══ Excerpted data ══

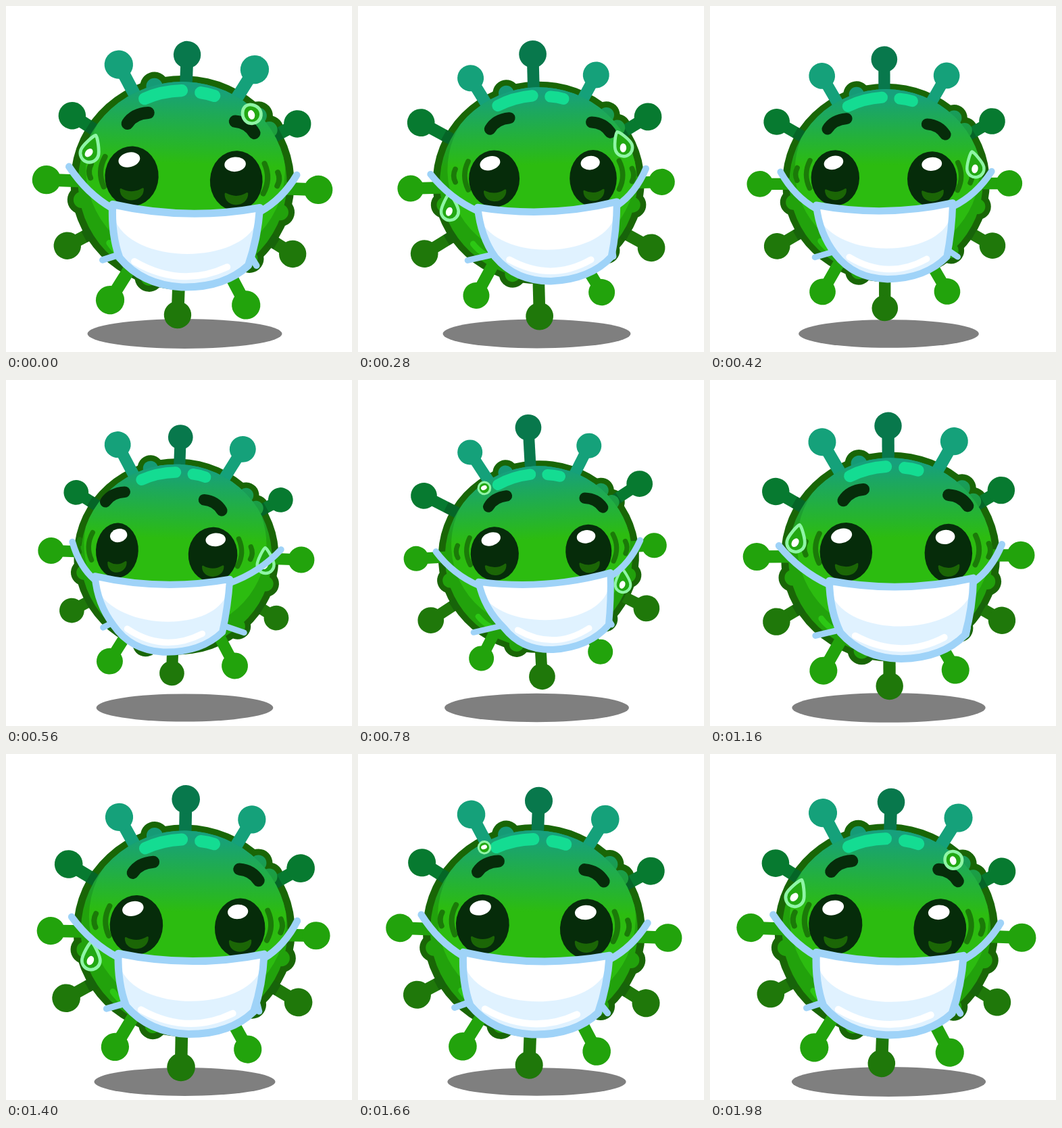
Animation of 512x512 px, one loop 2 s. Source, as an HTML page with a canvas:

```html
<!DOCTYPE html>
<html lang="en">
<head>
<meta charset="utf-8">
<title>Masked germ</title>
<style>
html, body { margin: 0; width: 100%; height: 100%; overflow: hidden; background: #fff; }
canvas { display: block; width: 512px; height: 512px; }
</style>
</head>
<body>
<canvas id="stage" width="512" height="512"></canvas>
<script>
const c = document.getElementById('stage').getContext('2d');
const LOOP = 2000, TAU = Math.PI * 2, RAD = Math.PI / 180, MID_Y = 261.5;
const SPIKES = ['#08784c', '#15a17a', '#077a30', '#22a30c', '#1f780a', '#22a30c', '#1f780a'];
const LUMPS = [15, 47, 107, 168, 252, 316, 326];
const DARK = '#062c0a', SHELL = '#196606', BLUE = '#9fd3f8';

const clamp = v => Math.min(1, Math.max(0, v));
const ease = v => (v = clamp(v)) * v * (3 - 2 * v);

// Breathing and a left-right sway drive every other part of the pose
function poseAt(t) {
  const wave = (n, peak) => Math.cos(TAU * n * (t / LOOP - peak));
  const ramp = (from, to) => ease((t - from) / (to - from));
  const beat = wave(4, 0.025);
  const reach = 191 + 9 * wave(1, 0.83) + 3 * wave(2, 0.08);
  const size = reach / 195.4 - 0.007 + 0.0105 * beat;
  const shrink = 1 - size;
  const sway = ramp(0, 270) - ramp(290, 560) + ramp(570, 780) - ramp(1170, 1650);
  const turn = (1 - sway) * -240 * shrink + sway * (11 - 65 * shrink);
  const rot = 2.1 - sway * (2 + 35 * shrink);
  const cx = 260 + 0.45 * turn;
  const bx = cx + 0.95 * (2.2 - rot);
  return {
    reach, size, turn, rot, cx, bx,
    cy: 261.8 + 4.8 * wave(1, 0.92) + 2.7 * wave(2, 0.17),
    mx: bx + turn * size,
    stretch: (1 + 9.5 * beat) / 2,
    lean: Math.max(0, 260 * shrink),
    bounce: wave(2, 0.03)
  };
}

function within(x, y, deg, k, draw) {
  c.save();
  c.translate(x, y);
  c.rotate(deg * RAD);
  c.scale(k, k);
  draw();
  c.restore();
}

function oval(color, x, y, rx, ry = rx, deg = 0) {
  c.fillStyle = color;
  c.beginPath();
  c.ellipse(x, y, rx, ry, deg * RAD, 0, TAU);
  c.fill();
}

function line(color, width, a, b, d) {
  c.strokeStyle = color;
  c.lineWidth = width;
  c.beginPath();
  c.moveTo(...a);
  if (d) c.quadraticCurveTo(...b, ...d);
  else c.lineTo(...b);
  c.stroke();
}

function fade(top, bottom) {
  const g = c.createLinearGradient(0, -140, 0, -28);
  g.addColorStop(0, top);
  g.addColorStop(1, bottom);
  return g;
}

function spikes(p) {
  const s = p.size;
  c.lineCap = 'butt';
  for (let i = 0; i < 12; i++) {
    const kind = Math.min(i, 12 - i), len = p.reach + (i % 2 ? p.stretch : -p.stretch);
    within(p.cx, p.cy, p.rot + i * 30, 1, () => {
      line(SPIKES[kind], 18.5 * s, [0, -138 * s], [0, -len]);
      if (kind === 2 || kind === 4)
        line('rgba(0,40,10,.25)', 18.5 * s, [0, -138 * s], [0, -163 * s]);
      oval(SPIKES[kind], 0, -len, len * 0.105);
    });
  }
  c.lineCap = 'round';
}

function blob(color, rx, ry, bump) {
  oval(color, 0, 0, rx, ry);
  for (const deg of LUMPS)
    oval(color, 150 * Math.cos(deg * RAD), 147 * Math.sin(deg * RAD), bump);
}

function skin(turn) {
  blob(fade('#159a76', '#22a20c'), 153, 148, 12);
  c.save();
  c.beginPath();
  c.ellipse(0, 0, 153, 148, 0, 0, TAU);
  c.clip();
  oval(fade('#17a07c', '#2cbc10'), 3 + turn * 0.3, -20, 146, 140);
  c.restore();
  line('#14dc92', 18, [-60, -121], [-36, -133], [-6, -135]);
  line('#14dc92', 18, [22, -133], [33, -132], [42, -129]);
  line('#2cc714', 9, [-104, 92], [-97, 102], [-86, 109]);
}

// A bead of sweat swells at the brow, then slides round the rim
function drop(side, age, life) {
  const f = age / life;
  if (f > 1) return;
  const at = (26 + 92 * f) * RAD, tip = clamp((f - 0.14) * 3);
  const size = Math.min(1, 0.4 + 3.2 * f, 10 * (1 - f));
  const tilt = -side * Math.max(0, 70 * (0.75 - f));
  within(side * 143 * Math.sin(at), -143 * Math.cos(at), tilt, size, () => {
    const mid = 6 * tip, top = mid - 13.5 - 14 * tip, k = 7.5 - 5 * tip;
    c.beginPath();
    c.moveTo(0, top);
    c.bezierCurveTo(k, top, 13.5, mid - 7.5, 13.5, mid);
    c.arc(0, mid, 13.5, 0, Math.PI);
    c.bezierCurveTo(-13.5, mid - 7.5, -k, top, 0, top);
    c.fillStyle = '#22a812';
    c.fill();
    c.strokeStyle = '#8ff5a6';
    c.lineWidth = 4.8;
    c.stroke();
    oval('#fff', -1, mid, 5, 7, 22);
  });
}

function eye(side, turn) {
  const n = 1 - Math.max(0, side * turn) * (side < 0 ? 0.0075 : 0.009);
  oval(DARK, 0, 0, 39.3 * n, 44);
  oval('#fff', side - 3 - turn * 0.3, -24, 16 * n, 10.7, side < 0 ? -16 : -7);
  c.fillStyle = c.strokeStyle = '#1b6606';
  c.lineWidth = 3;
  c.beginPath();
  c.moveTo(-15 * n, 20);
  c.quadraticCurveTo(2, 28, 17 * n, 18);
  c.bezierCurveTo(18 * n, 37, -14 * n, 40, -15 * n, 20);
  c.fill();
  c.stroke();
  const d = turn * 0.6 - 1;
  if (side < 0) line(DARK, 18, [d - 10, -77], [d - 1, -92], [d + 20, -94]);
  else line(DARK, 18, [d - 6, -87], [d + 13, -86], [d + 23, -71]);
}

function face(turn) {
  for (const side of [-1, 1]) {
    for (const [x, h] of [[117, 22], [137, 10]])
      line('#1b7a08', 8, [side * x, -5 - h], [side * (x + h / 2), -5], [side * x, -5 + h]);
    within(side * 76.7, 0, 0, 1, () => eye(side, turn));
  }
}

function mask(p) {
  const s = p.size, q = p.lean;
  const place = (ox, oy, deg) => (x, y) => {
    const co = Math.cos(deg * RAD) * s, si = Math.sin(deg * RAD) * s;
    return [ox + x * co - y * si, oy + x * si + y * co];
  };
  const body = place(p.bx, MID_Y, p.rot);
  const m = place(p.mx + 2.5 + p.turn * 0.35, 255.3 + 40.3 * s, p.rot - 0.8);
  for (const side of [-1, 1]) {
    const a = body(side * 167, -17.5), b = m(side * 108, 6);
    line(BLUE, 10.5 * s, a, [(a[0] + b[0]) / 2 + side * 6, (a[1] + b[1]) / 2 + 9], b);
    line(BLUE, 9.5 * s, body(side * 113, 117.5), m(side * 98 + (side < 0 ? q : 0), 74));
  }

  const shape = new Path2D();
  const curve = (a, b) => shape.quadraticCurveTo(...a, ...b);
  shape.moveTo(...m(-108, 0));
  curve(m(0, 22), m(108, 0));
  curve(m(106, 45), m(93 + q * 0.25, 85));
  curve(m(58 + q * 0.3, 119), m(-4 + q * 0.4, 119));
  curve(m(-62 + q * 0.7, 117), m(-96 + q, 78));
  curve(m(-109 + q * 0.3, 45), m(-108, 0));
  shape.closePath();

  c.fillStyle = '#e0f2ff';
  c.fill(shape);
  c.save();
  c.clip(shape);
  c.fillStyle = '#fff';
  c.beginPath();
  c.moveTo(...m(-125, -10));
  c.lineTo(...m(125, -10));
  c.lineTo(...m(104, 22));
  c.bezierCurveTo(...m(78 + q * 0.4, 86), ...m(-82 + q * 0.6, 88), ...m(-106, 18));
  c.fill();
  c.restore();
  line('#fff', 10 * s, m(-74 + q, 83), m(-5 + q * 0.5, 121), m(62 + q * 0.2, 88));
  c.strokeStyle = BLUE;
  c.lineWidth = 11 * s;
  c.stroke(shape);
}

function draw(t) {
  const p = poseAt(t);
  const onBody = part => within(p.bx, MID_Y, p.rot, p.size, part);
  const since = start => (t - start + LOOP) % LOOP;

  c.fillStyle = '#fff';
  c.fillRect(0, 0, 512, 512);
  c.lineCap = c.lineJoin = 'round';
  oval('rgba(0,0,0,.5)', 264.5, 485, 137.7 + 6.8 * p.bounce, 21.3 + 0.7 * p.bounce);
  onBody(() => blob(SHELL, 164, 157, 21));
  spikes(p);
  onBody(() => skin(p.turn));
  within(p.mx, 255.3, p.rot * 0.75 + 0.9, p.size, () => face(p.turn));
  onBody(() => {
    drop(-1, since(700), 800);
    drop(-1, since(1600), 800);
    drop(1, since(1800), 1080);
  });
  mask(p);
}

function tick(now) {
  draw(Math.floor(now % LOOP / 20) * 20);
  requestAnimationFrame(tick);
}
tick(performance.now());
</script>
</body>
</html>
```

═══

Assignment - State the number of lines in the records that contain the string "fillStyle". Nothing else is needed.

Solved problem - 6